(Records from a collection)
═══
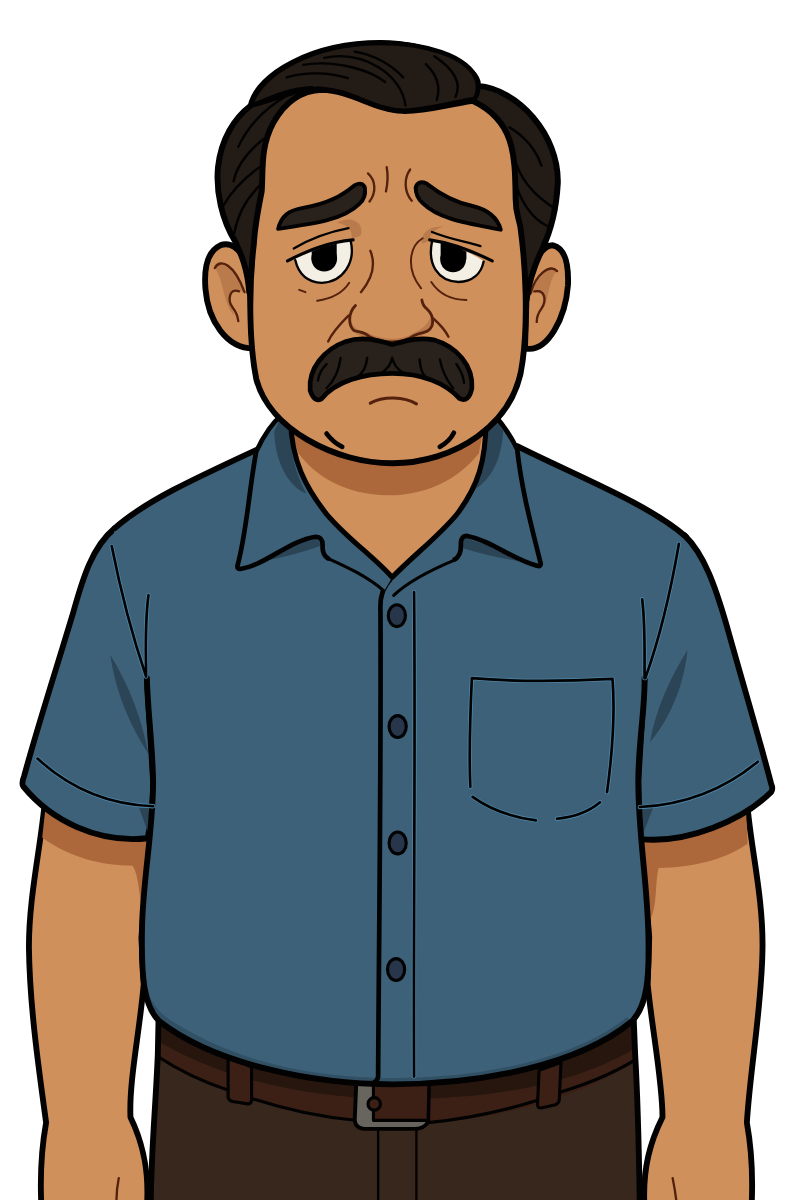
<!DOCTYPE html>
<html lang="en">
<head>
<meta charset="utf-8">
<title>Weary man in a blue shirt</title>
<style>
:root{
  --paper:#ffffff;
  --ink:#020202;
  --skin:#d0905c;
  --skin-shade:#ac673b;
  --skin-soft:#b97a4c;
  --crease:#54210d;
  --hair:#221b16;
  --brow:#28211c;
  --shirt:#3d6178;
  --shirt-shade:#2b4557;
  --shirt-light:#4f86a8;
  --button:#27364b;
  --trousers:#38271c;
  --trousers-shade:#26160e;
  --belt:#3c2015;
  --metal:#68655f;
  --eye:#f3efe4;
}
html,body{margin:0;padding:0;background:var(--paper);overflow:hidden}
.canvas{width:800px;height:1200px;overflow:hidden;background:var(--paper)}
.canvas svg{display:block;width:800px;height:1200px}
.outline{stroke:var(--ink);stroke-width:7.5;stroke-linejoin:round;stroke-linecap:round}
.skin{fill:var(--skin)}
.shirt{fill:var(--shirt)}
.hair{fill:var(--hair)}
.trousers{fill:var(--trousers)}
.belt{fill:var(--belt)}
.skin-shade{fill:var(--skin-shade)}
.skin-soft{fill:var(--skin-soft)}
.shirt-shade{fill:var(--shirt-shade)}
.line{fill:none;stroke:var(--ink);stroke-width:4;stroke-linecap:round;stroke-linejoin:round}
.thin{stroke-width:3}
.bold{stroke-width:6}
.none{fill:none}
.seams{fill:none;stroke-linecap:round;stroke-linejoin:round}
.seam-light{stroke:var(--shirt-light);stroke-width:5.5}
.seam-ink{stroke:var(--ink);stroke-width:3.4}
.crease{fill:none;stroke:var(--crease);stroke-width:3;stroke-linecap:round;stroke-linejoin:round}
</style>
</head>
<body>
<main class="canvas">
<svg viewBox="0 0 1024 1536" preserveAspectRatio="none" role="img" aria-label="Cartoon of a sad middle-aged man with a moustache, short-sleeved blue shirt and brown trousers">
  <defs>
    <path id="shirt-body" d="M330 575C250 612 185 642 147 676L143 700L188 868C189 910 195 950 196 1000C196 1060 184 1120 182 1180C180 1250 184 1290 205 1308C275 1362 400 1388 503 1388C620 1388 742 1362 808 1308C829 1288 831 1250 830 1200C829 1130 817 1070 817 1000C817 950 826 905 825 868L869 695L880 688C830 645 740 610 662 571L630 535H362Z"/>
    <path id="face" d="M325 312C318 370 319 440 328 485C345 550 430 593 502 593C580 593 660 545 669 462C676 410 673 340 666 290C663 275 660 272 660 255C659 200 660 155 605 129C570 134 545 143 515 142C480 141 450 116 412 115C385 116 365 130 350 157C333 188 337 218 335 245C330 270 326 290 325 312Z"/>
    <path id="trouser-shape" d="M203 1300L202 1350C199 1420 193 1480 193 1545H819C818 1480 816 1400 813 1350L811 1300Z"/>
    <ellipse id="button" rx="11" ry="14" fill="var(--button)" stroke="var(--ink)" stroke-width="4"/>
    <g id="shirt-seams">
      <path d="M143 699C155 760 168 810 187 866M190 762C185 800 187 835 187 866"/>
      <path d="M869 696C858 760 845 815 826 868M822 767C826 800 825 835 825 868"/>
      <path d="M48 971C85 1005 135 1030 196 1032"/>
      <path d="M970 975C930 1008 880 1030 819 1033"/>
      <path d="M530 758C532 950 529 1180 530 1378"/>
      <path d="M602 1007C600 960 602 910 604 868C660 873 725 872 784 869C788 920 783 970 777 1014M605 1020C630 1038 655 1046 686 1050M713 1048C735 1046 755 1038 768 1027"/>
    </g>
    <clipPath id="face-clip"><use href="#face"/></clipPath>
    <clipPath id="trouser-clip"><use href="#trouser-shape"/></clipPath>
    <clipPath id="shirt-clip"><use href="#shirt-body"/></clipPath>
    <clipPath id="left-eye-clip"><path d="M378 331C398 322 420 312 449 308C455 335 440 361 412 362C392 361 381 349 378 331Z"/></clipPath>
    <clipPath id="right-eye-clip"><path d="M553 308C578 312 602 323 619 334C617 350 604 361 587 361C560 360 546 338 553 308Z"/></clipPath>
  </defs>

  <g id="trousers">
    <use href="#trouser-shape" class="trousers"/>
    <g clip-path="url(#trouser-clip)">
      <path class="belt" d="M195 1290H820V1355C740 1405 640 1437 503 1438C380 1432 270 1400 195 1350Z"/>
      <path fill="var(--trousers-shade)" d="M195 1290H820V1338C740 1386 640 1407 503 1407C380 1405 270 1376 195 1328Z"/>
      <path class="line" d="M200 1351C230 1371 260 1385 294 1396M322 1406C365 1420 410 1430 455 1434M548 1437C600 1432 645 1422 689 1408M717 1398C750 1388 785 1374 814 1356"/>
      <path class="line thin" d="M484 1445V1540M533 1445V1540"/>
    </g>
    <path class="belt line" d="M292 1352V1405Q293 1409 298 1410L317 1413Q322 1413 322 1408V1366Z" style="fill:var(--belt)"/>
    <path class="line" d="M690 1370L688 1414Q688 1419 694 1418L711 1414Q716 1412 716 1406L718 1360Z" style="fill:var(--belt)"/>
    <path fill="var(--metal)" stroke="var(--ink)" stroke-width="5" stroke-linejoin="round" d="M456 1386L454 1434Q455 1444 466 1445L530 1445Q543 1445 548 1436L549 1386Z"/>
    <path class="line" style="fill:var(--belt)" d="M478 1386V1434H548L549 1386Z"/>
    <circle cx="479" cy="1413" r="8" fill="var(--belt)" stroke="var(--ink)" stroke-width="4"/>
    <use href="#trouser-shape" class="outline none"/>
  </g>

  <g id="arms">
    <path class="skin outline" d="M57 1030C51 1090 37 1150 37 1212C38 1290 50 1370 59 1437C53 1470 51 1505 53 1545H188C191 1500 184 1465 167 1430C165 1385 178 1325 184 1260L181 1200L192 1060Z"/>
    <path class="skin-shade" d="M58 1036L54 1072C90 1098 130 1108 170 1108C178 1122 177 1142 182 1162L189 1070Z"/>
    <path class="skin outline" d="M957 1034C962 1090 977 1150 976 1215C975 1290 960 1370 956 1437C962 1470 964 1505 962 1545H825C822 1495 833 1460 848 1430C848 1385 835 1320 829 1260L831 1200L820 1060Z"/>
    <path class="skin-shade" d="M955 1040L957 1080C925 1102 885 1110 843 1111C838 1130 842 1158 832 1178L821 1070Z"/>
    <path class="crease" d="M152 1508C150 1518 149 1530 149 1540M861 1508C863 1518 865 1530 866 1540"/>
  </g>

  <g id="shirt">
    <path id="left-sleeve" class="shirt outline" d="M147 676C118 700 106 740 94 783C74 850 48 930 31 993Q27 1003 30 1007C65 1050 125 1080 189 1073C194 1050 196 1020 196 1000L188 868L230 690Z"/>
    <path id="right-sleeve" class="shirt outline" d="M876 685C902 710 916 752 930 800C948 865 972 945 987 1003Q990 1010 987 1014C950 1050 880 1080 820 1074C818 1050 817 1020 817 1000L825 868L790 690Z"/>
    <path class="shirt-shade" d="M141 838C148 886 166 928 190 965C182 922 166 878 141 838ZM880 832C875 880 857 920 832 950C840 905 858 868 880 832ZM178 1034L191 1070L196 1034ZM836 1034L822 1070L819 1034Z"/>
    <use href="#shirt-body" class="shirt"/>
    <g clip-path="url(#shirt-clip)">
      <path fill="none" stroke="var(--shirt-shade)" stroke-width="16" opacity=".6" d="M183 1275C192 1300 210 1312 240 1328C320 1372 410 1388 503 1388C620 1388 742 1362 808 1308"/>
    </g>
    <path class="outline none" d="M330 575C250 612 185 642 147 676M662 571C740 610 830 645 878 687M188 868C189 910 195 950 196 1000C196 1060 184 1120 182 1180C180 1250 184 1290 205 1308C275 1362 400 1388 503 1388C620 1388 742 1362 808 1308C829 1288 831 1250 830 1200C829 1130 817 1070 817 1000C817 950 826 905 825 868"/>
    <use href="#shirt-seams" class="seams seam-light"/>
    <use href="#shirt-seams" class="seams seam-ink"/>
    <path class="line bold" d="M502 739C490 752 486 763 487 782C488 980 485 1200 484 1378Q483 1384 478 1386"/>
    <use href="#button" x="508" y="788"/>
    <use href="#button" x="509" y="930"/>
    <use href="#button" x="509" y="1079"/>
    <use href="#button" x="507" y="1241"/>
  </g>

  <g id="neck">
    <path class="skin" d="M372 535C373 590 392 625 418 658C445 690 478 712 502 739C530 710 560 688 585 658C612 622 622 590 622 535Z"/>
    <path class="skin-shade" d="M373 535C374 555 377 568 382 580C410 618 455 634 500 634C545 633 585 615 613 580L621 535Z"/>
  </g>

  <g id="collar">
    <path class="shirt" d="M362 528C350 540 338 556 328 578C322 625 316 680 304 728C338 723 372 692 404 687Q413 688 413 697L418 714C445 728 472 740 492 756L502 739C478 712 445 690 418 658C388 622 372 590 372 540Z"/>
    <path class="shirt" d="M632 530C645 545 655 560 662 575C668 630 682 680 692 724C660 720 630 693 600 686Q590 686 591 697L586 715C558 728 525 740 504 762L502 739C530 710 560 688 585 658C612 622 622 590 622 540Z"/>
    <path class="shirt-shade" d="M351 552C352 590 368 622 392 632C376 602 371 572 370 541L362 530ZM644 551C642 590 628 615 605 628C616 600 622 572 623 541L632 531ZM322 721C350 711 372 693 404 688L412 698C380 710 350 716 322 721ZM593 688L590 701C622 711 655 717 686 722C655 712 625 696 593 688Z"/>
    <path class="outline none" style="stroke-width:6" d="M362 530C350 540 338 556 328 578C319 625 316 680 304 724Q303 729 309 728C340 723 370 692 404 687Q413 687 413 698Q412 710 420 715"/>
    <path class="outline none" style="stroke-width:6" d="M632 530C645 545 655 560 662 575C668 630 682 680 692 721Q693 726 687 724C655 716 630 692 598 686Q589 686 590 698Q590 712 582 716"/>
    <path class="line" d="M418 714C445 726 470 738 491 756M584 716C555 728 525 742 504 762"/>
    <path class="outline none" style="stroke-width:6.5" d="M372 538C373 590 392 625 418 658C445 690 478 712 502 739C530 710 560 688 585 658C612 622 622 590 622 538"/>
  </g>

  <g id="ears">
    <path class="skin outline" d="M318 342C308 318 295 309 282 314C265 322 261 345 263 370C266 410 290 446 324 446Z"/>
    <path class="skin-soft" d="M275 343C280 333 292 335 302 348L312 374C300 368 292 372 295 388L300 404C285 388 288 362 275 343Z"/>
    <path class="crease" d="M275 343C282 330 300 338 313 374M306 373C293 368 291 385 298 394Q304 402 305 411"/>
    <path class="skin outline" d="M674 378C678 345 692 313 708 314C724 318 728 340 727 365C724 405 702 452 672 446Z"/>
    <path class="skin-soft" d="M713 346C706 338 694 344 686 358L679 376C690 371 698 376 697 388L692 400C704 386 700 362 713 346Z"/>
    <path class="crease" d="M713 347C704 338 686 350 679 376M684 373C698 370 700 385 693 395Q687 403 687 412"/>
  </g>

  <g id="hair">
    <path class="hair outline" d="M319 374C317 345 309 326 301 309C284 282 276 245 279 214C283 178 300 151 321 135C330 95 400 55 487 55C550 56 613 84 612 110C662 114 716 172 714 235C712 272 703 300 694 319C684 340 677 360 674 384L640 300L360 300Z"/>
  </g>

  <g id="head">
    <use href="#face" class="skin outline"/>
    <g clip-path="url(#face-clip)">
      <path class="skin-soft" d="M431 285C450 275 466 284 462 301L450 306C452 294 444 287 431 285ZM568 290C548 288 538 300 540 312L550 308C550 298 558 293 568 290Z"/>
    </g>
    <path class="line bold" d="M418 555C424 563 430 568 438 572M581 554C577 562 572 567 563 572"/>
    <path class="hair outline" style="stroke-width:6" d="M321 135C352 128 380 112 414 114C452 117 478 141 517 142C555 140 592 128 607 127Q614 118 611 104C600 70 540 55 487 55C400 55 332 95 321 135Z"/>
    <path class="line" d="M321 135C352 122 372 113 400 112"/>
    <g id="hair-strands" class="line thin">
      <path d="M367 99C390 92 420 92 445 100M388 83C430 76 474 90 493 105M415 74C465 64 514 95 519 135M454 66C480 70 502 84 516 99M556 72C580 88 592 105 583 124M545 82C560 96 564 112 559 128"/>
      <path d="M368 122C340 138 318 160 305 188M337 178C316 195 303 212 299 232M335 212C315 226 298 242 286 263M334 236C315 254 304 275 300 298M652 163C672 175 686 192 693 212M658 200C664 226 682 250 712 268M660 235C668 260 682 280 700 289"/>
    </g>
    <g id="brow-creases" class="crease">
      <path d="M471 222C481 231 482 246 473 258M495 214C497 225 496 236 494 245M525 217C517 228 517 245 527 257"/>
    </g>
    <g id="eyebrows" fill="var(--brow)" stroke="var(--ink)" stroke-width="5" stroke-linejoin="round">
      <path d="M356 293C360 276 370 269 388 266C420 261 438 250 454 237Q464 232 467 240Q469 253 460 261C440 281 405 286 356 293Z"/>
      <path d="M641 294C636 276 622 268 606 264C580 259 560 246 546 235Q535 230 532 240Q532 252 541 260C562 281 600 286 641 294Z"/>
    </g>
    <g id="left-eye">
      <g clip-path="url(#left-eye-clip)">
        <path fill="var(--eye)" d="M370 300H460V370H370Z"/>
        <circle cx="415" cy="331" r="16.5"/>
        <path d="M399 332V310H431V332Z"/>
      </g>
      <path class="line thin" d="M378 333C382 350 393 361 412 362C440 361 455 335 449 309"/>
      <path class="line" d="M368 334C395 320 420 310 452 307"/>
      <path class="line thin" d="M376 318C398 305 420 297 446 292"/>
      <path class="crease" d="M383 371L391 374M406 385C428 382 440 373 447 362" style="stroke-width:2.5"/>
      <path class="crease" d="M474 321C481 338 477 356 462 374"/>
    </g>
    <g id="right-eye">
      <g clip-path="url(#right-eye-clip)">
        <path fill="var(--eye)" d="M540 300H630V370H540Z"/>
        <circle cx="580" cy="332" r="16.5"/>
        <path d="M564 332V308H597V332Z"/>
      </g>
      <path class="line thin" d="M553 309C547 338 560 360 587 361C605 360 616 350 619 335"/>
      <path class="line" d="M550 307C578 311 604 321 630 334"/>
      <path class="line thin" d="M553 297C575 306 595 309 615 315"/>
      <path class="crease" d="M541 305C524 315 519 344 539 369M552 361C562 376 578 384 597 384" style="stroke-width:2.5"/>
    </g>
    <g id="nose">
      <path class="skin-soft" d="M446 400C444 420 452 428 466 431L500 441L538 431C552 424 557 414 552 402C549 418 535 424 522 430C505 436 485 434 470 426C455 424 448 414 446 400Z"/>
      <path class="crease" style="stroke-width:3.6" d="M455 391C445 401 446 417 453 423C462 426 466 424 473 431C490 440 515 440 531 429C540 424 548 428 553 417C556 405 550 399 546 395Q541 391 540 384"/>
      <path class="crease" d="M446 404C436 414 426 424 420 437M555 408C564 416 570 423 574 431"/>
    </g>
    <g id="moustache">
      <path fill="var(--brow)" stroke="var(--ink)" stroke-width="6" stroke-linejoin="round" d="M502 441C485 436 465 430 443 437C415 447 394 472 397 500Q402 515 411 511C430 488 465 478 502 478C540 478 570 490 588 510Q600 516 604 497C606 468 585 444 555 435C535 431 518 437 502 441Z"/>
      <path class="line thin" d="M502 458C500 467 496 472 490 476M502 458C504 467 509 473 516 477M470 458C469 470 464 478 456 484M436 458C434 474 427 488 418 497M418 466C411 473 408 480 407 487M537 460C538 472 541 480 546 484M563 460C566 476 573 488 580 497M584 466C590 474 593 482 594 490"/>
    </g>
    <path id="mouth" class="crease" style="stroke-width:4" d="M474 516C490 507 517 507 533 517"/>
  </g>
</svg>
</main>
</body>
</html>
═══
_Exercise objective_. Would you please filter the lines above and copy every one that includes "thin"?

_Completed task_.
.thin{stroke-width:3}
      <path class="line thin" d="M484 1445V1540M533 1445V1540"/>
    <g id="hair-strands" class="line thin">
      <path class="line thin" d="M378 333C382 350 393 361 412 362C440 361 455 335 449 309"/>
      <path class="line thin" d="M376 318C398 305 420 297 446 292"/>
      <path class="line thin" d="M553 309C547 338 560 360 587 361C605 360 616 350 619 335"/>
      <path class="line thin" d="M553 297C575 306 595 309 615 315"/>
      <path class="line thin" d="M502 458C500 467 496 472 490 476M502 458C504 467 509 473 516 477M470 458C469 470 464 478 456 484M436 458C434 474 427 488 418 497M418 466C411 473 408 480 407 487M537 460C538 472 541 480 546 484M563 460C566 476 573 488 580 497M584 466C590 474 593 482 594 490"/>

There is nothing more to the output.